Jon said...

Yaacov -

As an actuary in the U.S, I'm promised a median salary of $88k with room for 200% growth. (This is according to whichever newspaper it was that did the job-ranking thing - I think US News).

In Israel, I can expect a salary between 10-18k₪ a month. This is apparently on a par with high-tech workers. (This information is from Nefesh B'Nefesh.)

Assuming an exchange-rate of 3.5:1, that puts the high-end Israeli salary at the lower end of the Amrican range.

I think you're being a bit too optimistic about the Israeli economy, and too pessimistic about the American one.

If I'm wrong, please correct me - I'm not wandering around Nefesh B'Nefesh's site without a reason!

Y. Ben-David said...

Let's face it, if your goal in life is to make as much money as possible, then it doesn't necessarily pay to move from the US to Israel. If your goal is to live as full a life as a Jew as possible, then your place is in Israel. In my case, there is no question that my standard of living would not be appreciably higher had I remained in the US. I would probably own a second car and my house would be somewhat larger than the apartment I have here in Israel, but here I really don't need a second car (I get free transportation to work like many workers in Israel do) and people manage in smaller accomodations. But had we remained in the US the tuition fees we would have faced would have been substantially higher and that would have eaten up any salary advantage I would have had there, and as I said above, I would have been paying for a grossly inferior education, at least in the Torah-Jewish Studies department.
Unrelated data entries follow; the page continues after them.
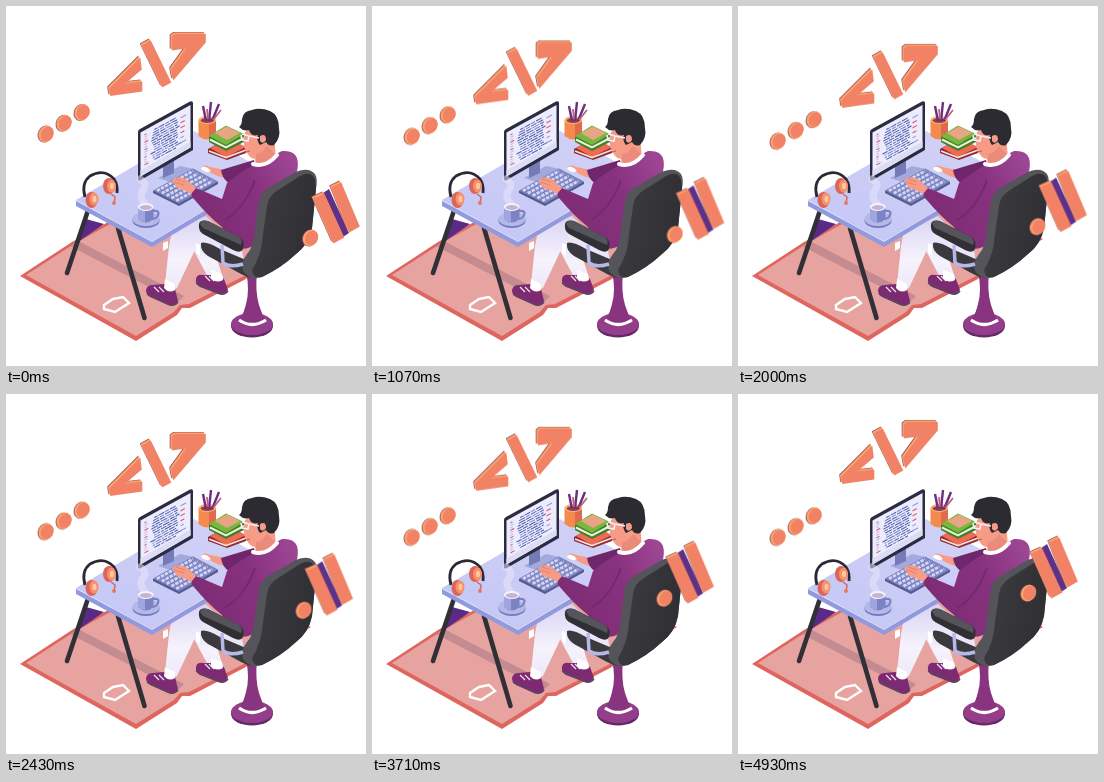
An HTML page that plays this animation: 360x360 px, repeating every 5 s.

```html
<!DOCTYPE html>
<html lang="en">
<head>
<meta charset="utf-8">
<title>Developer at a desk</title>
<style>
  html, body { margin: 0; width: 100%; height: 100%; overflow: hidden; background: #fff; }
  svg { display: block; width: 100vw; height: 100vh; }
  .tag, .dots, .bars { animation: 5s infinite; }
  .tag { animation-name: bob; }
  .dots { animation-name: sink; }
  .bars { animation-name: rise; }
  @keyframes bob {
    0% { transform: none; animation-timing-function: cubic-bezier(.39, .575, .565, 1); }
    46% { transform: translateY(12px); animation-timing-function: cubic-bezier(.45, 0, .72, .82); }
    96%, 100% { transform: none; }
  }
  @keyframes sink {
    0% { transform: none; animation-timing-function: cubic-bezier(.364, 0, .636, 1); }
    86% { transform: translateY(16px); animation-timing-function: ease-in; }
    100% { transform: translateY(15.2px); }
  }
  @keyframes rise {
    0% { transform: none; animation-timing-function: cubic-bezier(.364, 0, .636, 1); }
    100% { transform: translate(-14px, -33px); }
  }
</style>
</head>
<body>
<svg viewBox="0 0 360 360" xmlns="http://www.w3.org/2000/svg">
  <defs>
    <linearGradient id="desk" x1="0" y1="1" x2="1" y2="0">
      <stop offset="0" stop-color="#c3c7f5"/><stop offset="1" stop-color="#d3d2f7"/>
    </linearGradient>
    <linearGradient id="shirt" x1="0" y1=".7" x2="1" y2=".2">
      <stop offset="0" stop-color="#7c2b72"/><stop offset=".6" stop-color="#88327f"/><stop offset="1" stop-color="#9d4694"/>
    </linearGradient>
    <linearGradient id="chair" x1="0" y1="0" x2="1" y2=".3">
      <stop offset="0" stop-color="#3d3c41"/><stop offset="1" stop-color="#302f34"/>
    </linearGradient>
    <linearGradient id="leg" x1="0" y1="0" x2="0" y2="1">
      <stop offset="0" stop-color="#d9d3f3"/><stop offset=".6" stop-color="#f6f3fd"/><stop offset="1" stop-color="#eee7f7"/>
    </linearGradient>
  </defs>

  <g id="rug">
    <path d="M14 270L66 236L189 168L305 233L238 274L184 302L176 302L171 309L130 335Z" fill="#df665f"/>
    <path d="M20 269L68 238L189 171L299 232L236 271L183 298L174 299L168 306L130 330Z" fill="#e6a3a0"/>
    <path d="M64 240L72 235L178 290L172 296Z" fill="#c48b90"/>
    <path d="M98 299L107 293L117 291L123 297L109 306L98 303Z" fill="none" stroke="#fff" stroke-width="2.4"/>
  </g>

  <g id="frame" fill="none" stroke="#313037" stroke-width="4.6" stroke-linecap="round">
    <path d="M80 213L98 218L72 236Z" fill="#5b2a86" stroke="none"/>
    <path d="M81.500 206L61 267M112 222L138.500 312"/>
  </g>

  <g id="legs">
    <path d="M188 226L222 232L210 250L217 272Q210 279 203 273L187 243Z" fill="url(#leg)"/>
    <path d="M166 224L200 210L216 226Q194 238 188 246L171 282Q164 285 159 278L163 240Z" fill="url(#leg)"/>
    <path d="M157 237v8l5-3v-7zM190 237v10l4 3v-11z" fill="#fff"/>
  </g>
  <g id="shoes" fill="#7d2a72">
    <path d="M140 284Q141 279 147 279L158 278L169 283L172 295Q169 301 162 299L144 291Q140 289 140 284Z"/>
    <path d="M190 273Q191 268 197 269L207 269L218 273L222 284Q219 289 212 288L194 281Q189 278 190 273Z"/>
    <path d="M141 288L162 298Q168 301 172 296M190 277L212 287Q218 290 222 285" fill="none" stroke="#59455f" stroke-width="1.600"/>
    <path d="M148 281l5 5M153 281l5 5M199 270l5 5M203 270l5 5" stroke="#f3e6f3" stroke-width="1.200"/>
    <path d="M159 273L169 278L169 284Q163 288 158 282ZM205 264L216 268L217 274Q210 278 205 272Z" fill="#fff"/>
  </g>

  <g id="table">
    <path d="M70 194L146 235L262 166V172L146 241L70 200Z" fill="#929adf"/>
    <path d="M70 194L188 125L262 166L146 235Z" fill="url(#desk)"/>
    <path d="M70 194.500L146 235.500L262 166.500" fill="none" stroke="#e2e4fb" stroke-width="1"/>
  </g>

  <g id="monitor">
    <path d="M152 172L174 160L188 163L164 176Z" fill="#a3a9dc"/>
    <path d="M157 160L168 154V167L157 172Z" fill="#747cb7"/>
    <path d="M132 126Q132 124 134 123L184 95.500Q187 94.500 187 97V144L134 174.500Q132 175 132 173Z" fill="#2b2c42"/>
    <path d="M134.500 126.500L184.500 99V141.500L134.500 170.500Z" fill="#ececfc"/>
    <path d="M134.500 164.500L184.500 135.500V141.500L134.500 170.500Z" fill="#dcdcf4"/>
    <g id="code" transform="matrix(1 -.54 0 1 134.500 126)" stroke-width="1.100" fill="none"/>
  </g>

  <g id="keyboard">
    <path d="M147 185L187 163L212 176V178L173 200L147 187Z" fill="#555b91"/>
    <path d="M147 184.500L187 162.500L212 175.500L173 197.500Z" fill="#7d84bf"/>
    <g id="keys" stroke="#d3d6f6" stroke-width="2.700" stroke-dasharray="3.400 1.100"/>
  </g>

  <g id="phones">
    <path d="M79 191Q75 177 84 170Q98 162 108 173Q112 179 111 187" fill="none" stroke="#2c2937" stroke-width="2.800"/>
    <g fill="#d9655c"><ellipse cx="85.500" cy="194" rx="6" ry="8"/><ellipse cx="103" cy="180" rx="6" ry="8"/></g>
    <g fill="#f99068"><ellipse cx="88" cy="193" rx="4.500" ry="6.500"/><ellipse cx="105.500" cy="180" rx="4.500" ry="6.500"/></g>
    <g fill="#ffc8a4"><ellipse cx="88.500" cy="193" rx="2" ry="3.200"/><ellipse cx="106" cy="180" rx="2" ry="3.200"/></g>
    <path d="M105 188L109 191L108 198" fill="none" stroke="#d9655c" stroke-width="1.500"/>
    <circle cx="108" cy="197" r="2" fill="#e9775f"/>
  </g>

  <g id="cup">
    <path d="M139 198Q132 190 137 184T134 173" fill="none" stroke="#e9e6f9" stroke-width="7" stroke-linecap="round" opacity=".55"/>
    <ellipse cx="140" cy="214.500" rx="13.500" ry="7.500" fill="#6f77b8"/>
    <ellipse cx="140" cy="213" rx="13.500" ry="7.300" fill="#b3b8e8"/>
    <path d="M147 205Q154 204 152 209Q151 213 145 213" fill="none" stroke="#7a82c0" stroke-width="2.200"/>
    <path d="M132 201V213Q140 220 147.500 213V201Z" fill="#7b83c4"/>
    <path d="M132 201V213Q135 216 139 216V201Z" fill="#9fa6df"/>
    <ellipse cx="139.800" cy="201" rx="8" ry="4" fill="#f3f3fe"/>
    <ellipse cx="139.800" cy="201.500" rx="6" ry="2.600" fill="#c6b3d2"/>
  </g>

  <g id="pencils">
    <path d="M192.500 114V130Q201 137 210 130V114Z" fill="#f58a4f"/>
    <path d="M203 116H210V130Q207 133 203 133.500Z" fill="#df6a4c"/>
    <ellipse cx="201.200" cy="114" rx="8.800" ry="4" fill="#ffb067"/>
    <ellipse cx="201.200" cy="114.500" rx="6.500" ry="2.500" fill="#8c3f55"/>
    <path d="M200 115L197 100M203 115L205 96M206 115L213 98" stroke="#6a2f83" stroke-width="2.400"/>
    <path d="M202 113L201 103M207 114L215 104" stroke="#c0607a" stroke-width="1.800"/>
  </g>
  <g id="books">
    <path d="M202 143L222 132L240 142V147L221 154L202 147Z" fill="#8f2a38"/>
    <path d="M204 142L222 132L240 141L220 151Z" fill="#ef6b52"/>
    <path d="M203 145L220 151.500L240 144" fill="none" stroke="#fbe1d4" stroke-width="1.800"/>
    <path d="M203 131L220 120L238 129V136L220 145L203 136Z" fill="#3f7f2b"/>
    <path d="M203 130L220 119.500L238 128L220 139Z" fill="#78b83e"/>
    <path d="M204 133.500L220 141.500L238 132" fill="none" stroke="#eaf3d2" stroke-width="2"/>
    <path d="M209 127L221 120.500L234 127L221 134Z" fill="#e8a585"/>
  </g>

  <g id="person">
    <path d="M196 161Q199 158 204 161L219 164L218 172Q207 169 201 164Z" fill="#f69b86"/>
    <path d="M195 163Q196 159 202 162L205 165Q200 168 195 163Z" fill="#fff"/>
    <path d="M215 164L248 154L252 170L224 178Q216 173 215 164Z" fill="#6f266b"/>
    <path d="M246 160Q250 154 262 152L276 145Q288 144 291 152Q295 166 280 190L250 238Q238 247 224 239L216 221Q203 211 187 192Q183 187 190 182L216 193L221 177Q236 165 246 160Z" fill="url(#shirt)"/>
    <path d="M249 174Q239 202 219 214" fill="none" stroke="#722a6e" stroke-width="2"/>
    <path d="M166 174Q172 169 180 173L190 182L185 188Q179 184 171 182Z" fill="#f69b86"/>
    <path d="M168 176L178 179M170 173L179 176" stroke="#de7b70" stroke-width=".8"/>
    <path d="M239 126Q236 139 240 145Q243 152 249 153L250 159Q260 163 270 152L268 130L252 119Z" fill="#f69b86"/>
    <path d="M250 148Q257 147 261 140L269 148Q263 158 250 158Z" fill="#ea8b7b"/>
    <path d="M247 158Q260 162 271 149" fill="none" stroke="#fff" stroke-width="4" stroke-linecap="round"/>
    <path d="M233 121Q236 119 236 113Q237 105 246 104Q254 101 264 105Q273 109 273 122Q275 132 268 139Q263 141 260 136L254 139Q250 134 252 129Q245 131 243 124Q238 126 233 121Z" fill="#2c2b31"/>
    <path d="M254 130Q260 127 260 134Q257 139 254 135Z" fill="#f69b86"/>
    <path d="M236 128L243 130L253 132M235 129L236 134L242 135L243 130" fill="none" stroke="#f4f0fa" stroke-width="1.600"/>
    <path d="M240 146L244 145" stroke="#bd5b58" stroke-width="1"/>
  </g>

  <g id="seat">
    <path d="M240 266H251Q249 286 253 299L258 313H236L240 298Q244 284 240 266Z" fill="#88347f"/>
    <ellipse cx="246" cy="320" rx="21" ry="11.500" fill="#64276a"/>
    <ellipse cx="246" cy="318" rx="21" ry="11" fill="#933d8b"/>
    <path d="M241 298Q238 306 234 313Q246 321 259 313Q253 304 251 296Z" fill="#88347f"/>
    <path d="M233 314Q246 323 260 314" fill="none" stroke="#fff" stroke-width="3.200"/>
    <path d="M195 226L236 244L238 257L197 240Z" fill="#eae6f8"/>
    <path d="M195 237Q200 235 214 243L240 254L262 262Q250 277 235 268L202 250Q194 245 195 237Z" fill="#3a393e"/>
    <path d="M253 194Q255 185 267 179L288 167Q302 160 309 168Q312 173 310 183L306 222Q303 238 290 248Q275 262 256 271Q244 275 237 265Q234 257 241 248Q248 241 249 222Z" fill="#55545a"/>
    <path d="M261 200Q262 190 272 184L294 170Q306 164 309 174L310 183L306 222Q303 238 290 248Q275 262 256 271Q247 273 246 264Q256 248 257 228Z" fill="url(#chair)"/>
    <path d="M216 239L217 257Q224 262 237 258" fill="none" stroke="#b6b9e8" stroke-width="3.500" stroke-linejoin="round"/>
    <path d="M193 218Q194 213 202 215L233 231Q239 234 237 243Q235 248 227 244L197 228Q192 225 193 218Z" fill="#302f34"/>
    <path d="M194 218Q196 213 202 215L233 231Q237 234 235 239L197 222Z" fill="#55545a"/>
  </g>

  <g class="tag" id="tag"></g>
  <g class="dots" id="dots"></g>
  <g class="bars" id="bars"></g>
</svg>
<script>
  const NS = 'http://www.w3.org/2000/svg';
  const add = (id, name, attrs) => {
    const el = document.createElementNS(NS, name);
    for (const key in attrs) el.setAttribute(key, attrs[key]);
    document.getElementById(id).append(el);
  };

  // Raised slab: dark rim, bright bevel, then the front face.
  const slab = (id, d) => {
    const layer = (fill, x, y) => add(id, 'path', { d, fill, transform: `translate(${x} ${y})` });
    layer('#9c5074', -.8, -.6);
    layer('#fba562', 0, 0);
    layer('#f18265', 1.3, 1.6);
  };
  const disc = (id, cx, cy) => {
    const layer = (fill, x, rx, ry) =>
      add(id, 'ellipse', { cx: 0, cy: 0, rx, ry, fill, transform: `translate(${cx + x} ${cy}) rotate(28)` });
    layer('#9c5074', -.8, 7.3, 8.8);
    layer('#fba562', 0, 7.3, 8.5);
    layer('#f18265', 1.2, 6.2, 7.6);
  };

  slab('tag', 'M133 50L134.500 62L118 76L135 74V84L103 88.500L102 81Z');
  slab('tag', 'M134.500 38L143.500 33L164 75L155 80Z');
  slab('tag', 'M164.500 29L168 26.500H198.500V35L166 73L164 62L179 41L164.500 43Z');
  for (let i = 0; i < 3; i++) disc('dots', 40 + 18 * i, 128 - 10.8 * i);

  add('bars', 'path', { d: 'M317 187L323 183L343 227L337 231Z', fill: '#5c3187' });
  slab('bars', 'M306 191L317 186L337 230L326 236Z');
  slab('bars', 'M324 180L334 175L352.500 219L342 225Z');
  disc('bars', 304.500, 232);

  let seed = 7;
  const rand = () => (seed = seed * 16807 % 2147483647) / 2147483647;
  const dash = (x, y, len, stroke) => add('code', 'path', { d: `M${x} ${y}h${len}`, stroke });
  for (let row = 0; row < 13; row++) {
    const y = 5 + row * 2.500;
    dash(4, y, 2 + rand() * 2, row % 3 ? '#b9bfec' : '#e0526b');
    for (let x = 10 + rand() * 4; x < 36;) {
      const len = 2 + rand() * 5;
      dash(x, y, len, rand() < .7 ? '#4b5cad' : '#7c86cf');
      x += len + 1;
    }
    if (row % 2) dash(40, y, 2 + rand() * 4, rand() < .6 ? '#e0526b' : '#8f9ade');
  }

  for (let i = 0; i < 5; i++) {
    const x = 151 + i * 4.800, y = 184.800 + i * 2.500;
    add('keys', 'path', { d: `M${x} ${y}l36 -19.800` });
  }
</script>
</body>
</html>
```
Yaacov said...

Jon -

Since you're an actuary, you'll know how to calculate the different costs of near-free schooling from pre-kindergarten thru high-school, and the substantially cheaper university fees in Israel, assuming you wish your children to have a Jewish education. Likewise the limited costs of reliable health insurance and pension plans.

Having noted that, I didn't say salaries are higher in Israel. The ability to participate in or benefit from the explosive innovation economy in Israel is, however, better than anywhere in the US except for a few specific areas. The thousands of extraordinarily expensive luxury high-rise apartments being snatched up in Tel Aviv these past few years demonstrate that If Israelis want to be rich, their chances at home are as good as anywhere, if not better.